Everest Medicines and Singapore’s Experimental Drug Development Centre (EDDC) entered a global licensing agreement under which Everest will obtain exclusive worldwide rights to develop, manufacture and commercialize EDDC’s series of viral 3C-like (3CL) protease inhibitors as potentially best-in-class COVID-19 oral antiviral treatments. EDDC is Singapore’s national platform for drug discovery and development and is hosted by the Agency for Science, Technology and Research (A*STAR).
Under the agreement, Everest obtains exclusive global rights to EDDC’s series of 3CL protease inhibitors that have demonstrated potent in-vitro activity against sar -CoV-2 and its variants, as well as other coronaviruses such as MERS. Everest has full rights to sub-license the drug further and will receive full technology transfer .
Under the terms of the transaction, EDDC will receive an initial upfront payment and downstream clinical and commercial milestone payments, as well as typical royalties on net sales of products.
The lead compound is EDDC-2214, a novel and potent SARS-CoV-2 3CL protease inhibitor, which Everest will develop as an oral antiviral COVID-19 therapy. The main protease in SARS-CoV-2 is the 3CL protease. Compared to several other oral COVID-19 antivirals, EDDC-2214 exhibits better in-vitro potency and preclinical oral bioavailability . Clinical trials evaluating EDDC-2214 are expected to begin later this year.

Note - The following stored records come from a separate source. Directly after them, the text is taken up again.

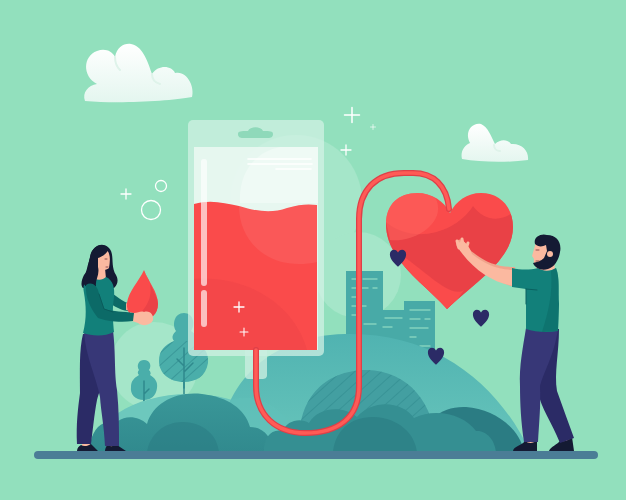
<!DOCTYPE html>
<html lang="en">
<head>
<meta charset="utf-8">
<title>Blood donation illustration</title>
<style>
:root{--mint:#92e0bd;--mint-light:#a5e6c9;--hill:#56b9b4;--hill-light:#6dc8bd;--bush:#358f92;--bush-dark:#2b7c83;--city:#48aaa7;--red:#fa4b4b;--red-dark:#e33e45;--navy:#373777;--navy-dark:#2b2b66;--teal:#12807a;--teal-dark:#0c6a67;--hair:#141a33;--skin:#fbb9a0;--skin-dark:#f0a48c;--ground:#4b7d96;--white:#fff}
html,body{margin:0;padding:0;overflow:hidden;background:var(--mint)}
svg{display:block;width:626px;height:500px}
.line{fill:none;stroke-linecap:round;stroke-linejoin:round}
</style>
</head>
<body>
<svg viewBox="0 0 626 500" role="img" aria-label="A woman with a drop of blood and a man with a heart beside a large blood bag">
<defs>
<linearGradient id="hill-fill" x1="0" y1="0" x2="0" y2="1"><stop offset="0" stop-color="#50b3b1"/><stop offset="1" stop-color="#68c5bb"/></linearGradient>
<linearGradient id="bush-fill" x1="0" y1="0" x2="0" y2="1"><stop offset="0" stop-color="#3a9798"/><stop offset="1" stop-color="#318a8e"/></linearGradient>
<linearGradient id="cloud-fill" x1="0" y1="0" x2="0" y2="1"><stop offset="0" stop-color="#fff"/><stop offset="1" stop-color="#e4f6ef"/></linearGradient>
<pattern id="stripes" width="9" height="9" patternUnits="userSpaceOnUse" patternTransform="rotate(48)"><path d="M0 0V9" stroke="#2f898d" stroke-width="2"/></pattern>
<path id="heart" d="M0 12C-6 6-9 3-9-2C-9-7-3-9 0-4C3-9 9-7 9-2C9 3 6 6 0 12Z"/>
<path id="sparkle" class="line" d="M-5 0H5M0-5V5"/>
<clipPath id="heart-clip"><path id="heart-shape" d="M447 309C424 283 386 260 386 224C386 204 399 193 417 193C432 193 444 201 450 213C456 201 467 193 481 193C500 193 513 207 513 227C513 260 475 282 447 309Z"/></clipPath>
<clipPath id="hill-clip"><path d="M222 452C214 412 248 336 345 334C437 332 500 386 530 452Z"/></clipPath>
<clipPath id="drop-clip"><path d="M144 270C148 281 158 292 158 304C158 314 151 320 142 320C133 320 126 313 127 303C128 292 139 281 144 270Z"/></clipPath>
</defs>

<rect width="626" height="500" fill="var(--mint)"/>

<g id="backdrop-circles" fill="var(--mint-light)">
<circle cx="154" cy="366" r="44"/>
<circle cx="296" cy="201" r="66"/>
<circle cx="358" cy="275" r="43"/>
</g>

<g id="clouds" fill="url(#cloud-fill)">
<path d="M85 101C82 93 88 85 97 84C82 76 83 56 97 51C105 48 112 51 115 57C117 47 124 43 131 44C142 46 147 59 152 74C159 64 172 66 175 73C187 70 195 87 192 97C170 101 120 104 85 101Z"/>
<path d="M462 159C460 151 465 145 470 143C464 132 472 122 481 124C488 127 491 136 495 144C501 138 509 140 511 144C522 143 529 151 528 160C505 163 480 162 462 159Z"/>
</g>
<g fill="none" stroke="#dff3ea" stroke-width="2" stroke-linecap="round">
<path d="M115 57C115 63 117 67 120 70M152 74C152 80 156 83 160 84M494 145C494 149 497 151 500 151"/>
</g>

<g id="city" fill="var(--city)">
<path d="M346 271H383V360H346Z"/>
<path d="M376 310H410V360H376Z"/>
<path d="M404 301H435V372H404Z"/>
<g class="line" stroke="#82d2be" stroke-width="1.4">
<path d="M352 279H358M363 279H377M352 288H368M373 288H377M352 297H360M352 306H366M352 315H359M364 324H376M385 318H402M383 327H392M410 310H430M410 319H420M425 319H430M410 328H428M410 337H416M420 346H430"/>
</g>
</g>

<g id="trees">
<g stroke="#2f898d" stroke-width="1.5" class="line"><path d="M184 388V346M184 371L193 362M184 367L176 359M144 406V383M144 395L149 390"/></g>
<path id="tall-tree" fill="#4aaeaa" d="M184 382C169 382 159 373 159 361C159 350 165 345 174 341C171 337 173 334 176 331C172 325 174 313 184 313C193 313 196 324 191 331C196 334 198 338 195 342C204 346 209 353 208 363C206 376 196 382 184 382Z"/>
<path fill="url(#stripes)" opacity=".6" d="M184 382C169 382 159 373 159 361C159 350 165 345 174 341H195C204 346 209 353 208 363C206 376 196 382 184 382Z"/>
<path fill="#4aaeaa" d="M144 400C135 400 130 394 131 387C131 381 134 378 139 375C137 373 138 371 139 370C136 365 139 360 144 360C150 360 152 366 149 370C151 372 151 374 150 375C155 378 158 382 157 388C156 396 151 400 144 400Z"/>
<path class="line" stroke="#2f898d" stroke-width="1.5" d="M184 396V348M184 372L193 363M184 366L177 359M144 408V381M144 394L149 389"/>
</g>

<g id="landscape">
<path fill="var(--hill-light)" d="M89 452C94 424 130 394 190 394C245 394 280 420 290 452Z"/>
<path fill="url(#hill-fill)" d="M222 452C214 412 248 336 345 334C437 332 500 386 530 452Z"/>
<g clip-path="url(#hill-clip)">
<path fill="#62c1ba" opacity=".55" d="M222 402C262 388 286 411 310 452H215Z"/>
<path fill="#439fa1" d="M300 452C294 400 324 370 367 370C408 371 435 402 437 452Z"/>
<path fill="url(#stripes)" opacity=".55" d="M300 452C294 400 324 370 367 370C408 371 435 402 437 452Z"/>
</g>
<path fill="var(--bush-dark)" d="M420 452C424 420 440 406 466 407C494 409 520 428 524 452Z"/>
<path fill="url(#bush-fill)" d="M89 452C90 437 95 427 104 423C102 415 113 413 118 421C126 415 139 416 147 424C153 403 176 391 202 394C228 397 245 409 250 427C264 427 272 438 273 452Z"/>
<path fill="var(--bush-dark)" d="M147 452C150 433 166 421 184 422C203 423 217 434 219 452Z" opacity=".55"/>
<path fill="var(--bush)" d="M264 452C263 437 272 428 283 431C286 421 300 417 309 423C318 407 343 405 357 417C374 398 403 402 414 418C436 407 465 415 476 431C486 430 495 440 496 452Z"/>
<path fill="var(--bush-dark)" opacity=".6" d="M333 452C335 430 352 416 374 417C399 418 415 434 417 452Z"/>
</g>
<rect id="ground" x="34" y="451" width="564" height="8" rx="4" fill="var(--ground)"/>

<g id="blood-bag">
<rect x="188" y="120" width="136" height="236" rx="5" fill="#d5f3e6" opacity=".72"/>
<path d="M194 147H318V350H194Z" fill="#edf9f4" opacity=".85"/>
<path d="M280 147H318V203H240C238 174 254 152 280 147Z" fill="#fff" opacity=".3"/>
<path fill="var(--red)" d="M194 204C211 199 224 203 239 206C258 212 273 213 287 208C300 204 309 204 317 205V350H194Z"/>
<path fill="#fff" opacity=".07" d="M239 206C258 212 273 213 287 208C300 204 309 204 317 205V262C272 272 239 244 239 206Z"/>
<path fill="var(--red-dark)" opacity=".28" d="M194 279C242 275 293 300 307 350H194Z"/>
<path fill="#8fd9ba" d="M238 134C238 131 241 131 248 131C250 126 261 126 263 131C270 131 273 131 273 134C273 137 271 138 268 138H243C240 138 238 137 238 134Z"/>
<g class="line" stroke="#fff">
<path stroke-width="6" opacity=".65" d="M204 162V283M204 293V324"/>
<path stroke-width="1.5" d="M248 159H311M248 164H312M276 169H311"/>
</g>
<path fill="#c9eee0" d="M245 350H267V375C267 378 265 379 262 379H249C246 379 245 378 245 375Z" opacity=".8"/>
</g>

<g id="big-heart">
<use href="#heart-shape" fill="var(--red)"/>
<g clip-path="url(#heart-clip)">
<path fill="var(--red-dark)" opacity=".75" d="M386 222C413 245 456 233 473 206C489 228 513 217 520 205V320H440L386 250Z"/>
<path fill="var(--red)" d="M396 252C421 266 450 300 464 290L447 314L384 270Z"/>
<path fill="#ff6560" opacity=".55" d="M386 222C382 195 419 185 436 199C447 224 412 243 390 240Z"/>
</g>
</g>
<g id="tube" class="line">
<path stroke="#df3f48" stroke-width="6" d="M256 350V386C256 415 276 433 305 433C338 433 359 418 359 386V219C359 190 376 173 404 173H413C433 173 447 185 449 209"/>
<path stroke="#ff5b56" stroke-width="3.5" d="M256 350V386C256 415 276 433 305 433C338 433 359 418 359 386V219C359 190 376 173 404 173H413C433 173 447 185 449 209"/>
</g>

<g id="small-hearts" fill="var(--navy-dark)">
<use href="#heart" transform="translate(398 256) scale(.9)"/>
<use href="#heart" transform="translate(481 316) scale(.9)"/>
<use href="#heart" transform="translate(436 354) scale(.9)"/>
</g>

<g id="sparkles" stroke="#fff" stroke-width="1.3">
<use href="#sparkle" transform="translate(352 115) scale(1.5)" stroke-width="1"/>
<use href="#sparkle" x="346" y="150"/>
<use href="#sparkle" transform="translate(373 127) scale(.5)"/>
<use href="#sparkle" x="126" y="194"/>
<use href="#sparkle" x="239" y="307"/>
<use href="#sparkle" transform="translate(244 332) scale(.8)"/>
<circle cx="151" cy="210" r="9.5" fill="none"/>
<circle cx="161" cy="186" r="5.5" fill="none"/>
</g>

<g id="woman">
<path fill="var(--skin)" d="M82 438L90 438L90 449H82ZM106 438L115 438L116 449H107Z"/>
<path fill="var(--hair)" d="M81 445C84 447 88 446 91 444L98 451H77C77 448 79 446 81 445ZM107 445C110 447 114 446 117 445L126 451H105C105 449 106 447 107 445Z"/>
<path fill="var(--navy-dark)" d="M83 334L111 335C111 360 101 386 97 400C94 416 93 429 91 444H77C76 424 78 408 80 393C80 371 79 350 83 334Z"/>
<path fill="var(--navy)" d="M84 331L113 330C116 357 114 370 117 390C119 410 119 428 119 446H105C104 425 101 412 100 397C96 376 85 355 84 331Z"/>
<path fill="var(--hair)" d="M90 257C92 246 102 241 109 248C115 254 110 266 116 275C121 284 113 292 105 290L83 288C80 285 82 279 84 275C89 270 88 264 90 257Z"/>
<path fill="var(--teal-dark)" d="M108 290C116 296 123 302 130 304L128 311C119 310 110 304 105 299Z"/>
<path fill="var(--skin)" d="M96 264L105 268L106 279C104 284 96 284 93 279Z"/>
<path fill="var(--teal)" d="M91 277C97 281 103 280 106 277C113 280 115 288 114 297C112 311 113 321 114 332C104 337 92 336 83 333C87 318 86 305 84 293C82 284 86 280 91 277Z"/>
<path fill="var(--skin)" d="M97 256C102 256 105 253 107 250C111 255 110 262 109 268C106 271 100 270 98 266C94 265 93 260 97 256Z"/>
<path fill="var(--hair)" d="M90 258C91 246 103 241 109 249C106 255 101 257 98 258L98 267C100 275 95 280 96 286C90 291 82 286 83 279C87 272 87 266 90 258Z"/>
<path class="line" stroke="#8f4e50" stroke-width="1" d="M105 259H107M106 267H108"/>
<path fill="var(--skin-dark)" d="M126 303L134 306L131 311L126 310Z"/>
<g id="blood-drop" clip-path="url(#drop-clip)">
<rect x="124" y="268" width="36" height="54" fill="var(--red)"/>
<path fill="var(--red-dark)" d="M144 270C155 285 153 307 133 318L145 324L162 310Z" opacity=".65"/>
</g>
<path fill="var(--skin)" d="M130 312C136 315 140 310 144 312C150 310 154 315 153 320C151 325 143 327 138 323L129 320Z"/>
<path fill="var(--teal-dark)" d="M86 285C92 281 98 286 99 294L104 309C114 312 123 311 134 313L133 321C120 323 106 321 98 318C91 309 85 298 86 285Z"/>
<path class="line" stroke="#0a5b5b" stroke-width="1" d="M99 294L104 309L113 312"/>
</g>

<g id="man">
<path fill="var(--skin)" d="M526 435H537V447H526ZM560 435L570 433L572 445H562Z"/>
<path fill="var(--hair)" d="M525 441C529 444 533 443 537 441V451H513C514 446 521 446 525 441ZM560 441C565 442 569 440 572 437L574 451H549C551 446 557 445 560 441Z"/>
<path fill="var(--navy-dark)" d="M528 328L559 329C559 353 554 373 557 391C563 408 569 424 574 438L560 443C552 423 541 408 538 392Z"/>
<path fill="var(--navy)" d="M526 328L558 329C554 356 544 371 540 386C541 404 539 424 538 442H524C521 422 520 403 520 386C519 366 523 347 526 328Z"/>
<path fill="var(--skin-dark)" d="M515 267C496 267 485 262 471 251L463 240C458 238 455 242 457 247L463 253C478 270 496 282 514 287Z"/>
<path fill="var(--skin)" d="M515 270C498 270 486 265 472 254C470 248 466 242 462 241C458 241 457 247 461 252C475 271 494 283 514 286Z"/>
<path class="line" stroke="var(--skin)" stroke-width="3" d="M459 248L457 241M463 247L462 239M466 249L468 243"/>
<path fill="var(--skin)" d="M540 254L554 258L555 271C548 276 540 274 536 269Z"/>
<path fill="var(--teal)" d="M512 268C521 270 530 270 538 268C544 272 551 271 556 268C560 277 558 292 559 304L558 331C547 333 535 332 526 329L526 289L512 287Z"/>
<path fill="var(--teal-dark)" d="M551 271L556 268C560 278 558 292 559 304L558 331L542 332C548 313 553 294 551 271Z" opacity=".55"/>
<path class="line" stroke="#0a6160" stroke-width="1" d="M526 289L537 290M526 289V304"/>
<path fill="var(--skin)" d="M536 242C543 242 553 244 555 251C553 260 548 267 541 268C536 268 533 264 534 259L532 256Z"/>
<path fill="var(--hair)" d="M535 244C533 237 541 233 547 235C557 235 562 243 560 252C559 259 555 267 548 269C541 271 535 268 533 263C537 262 541 261 544 258L547 251L546 245C542 247 538 247 535 244Z"/>
<circle cx="550" cy="254" r="3" fill="var(--skin)"/>
<path class="line" stroke="#8f4e50" stroke-width="1" d="M536 250H539M536 261H539"/>
</g>
</svg>
</body>
</html>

“EDDC-2214 and future potential 3CL protease inhibitors are impactful new assets that complement our existing COVID-19 vaccine program,” said Kerry Blanchard, MD, PhD, Chief Executive Officer of Everest Medicines. “We want to offer a package against COVID-19 that has both preventative vaccines and conveniently administered infection treatments. This is a prime example of the innovative risk-sharing relationship Everest is bringing about globally. We intend to bring the drug candidate quickly and efficiently through clinical trials, in order to deliver this novel oral antiviral treatment to patients during this time of limited therapeutic options.”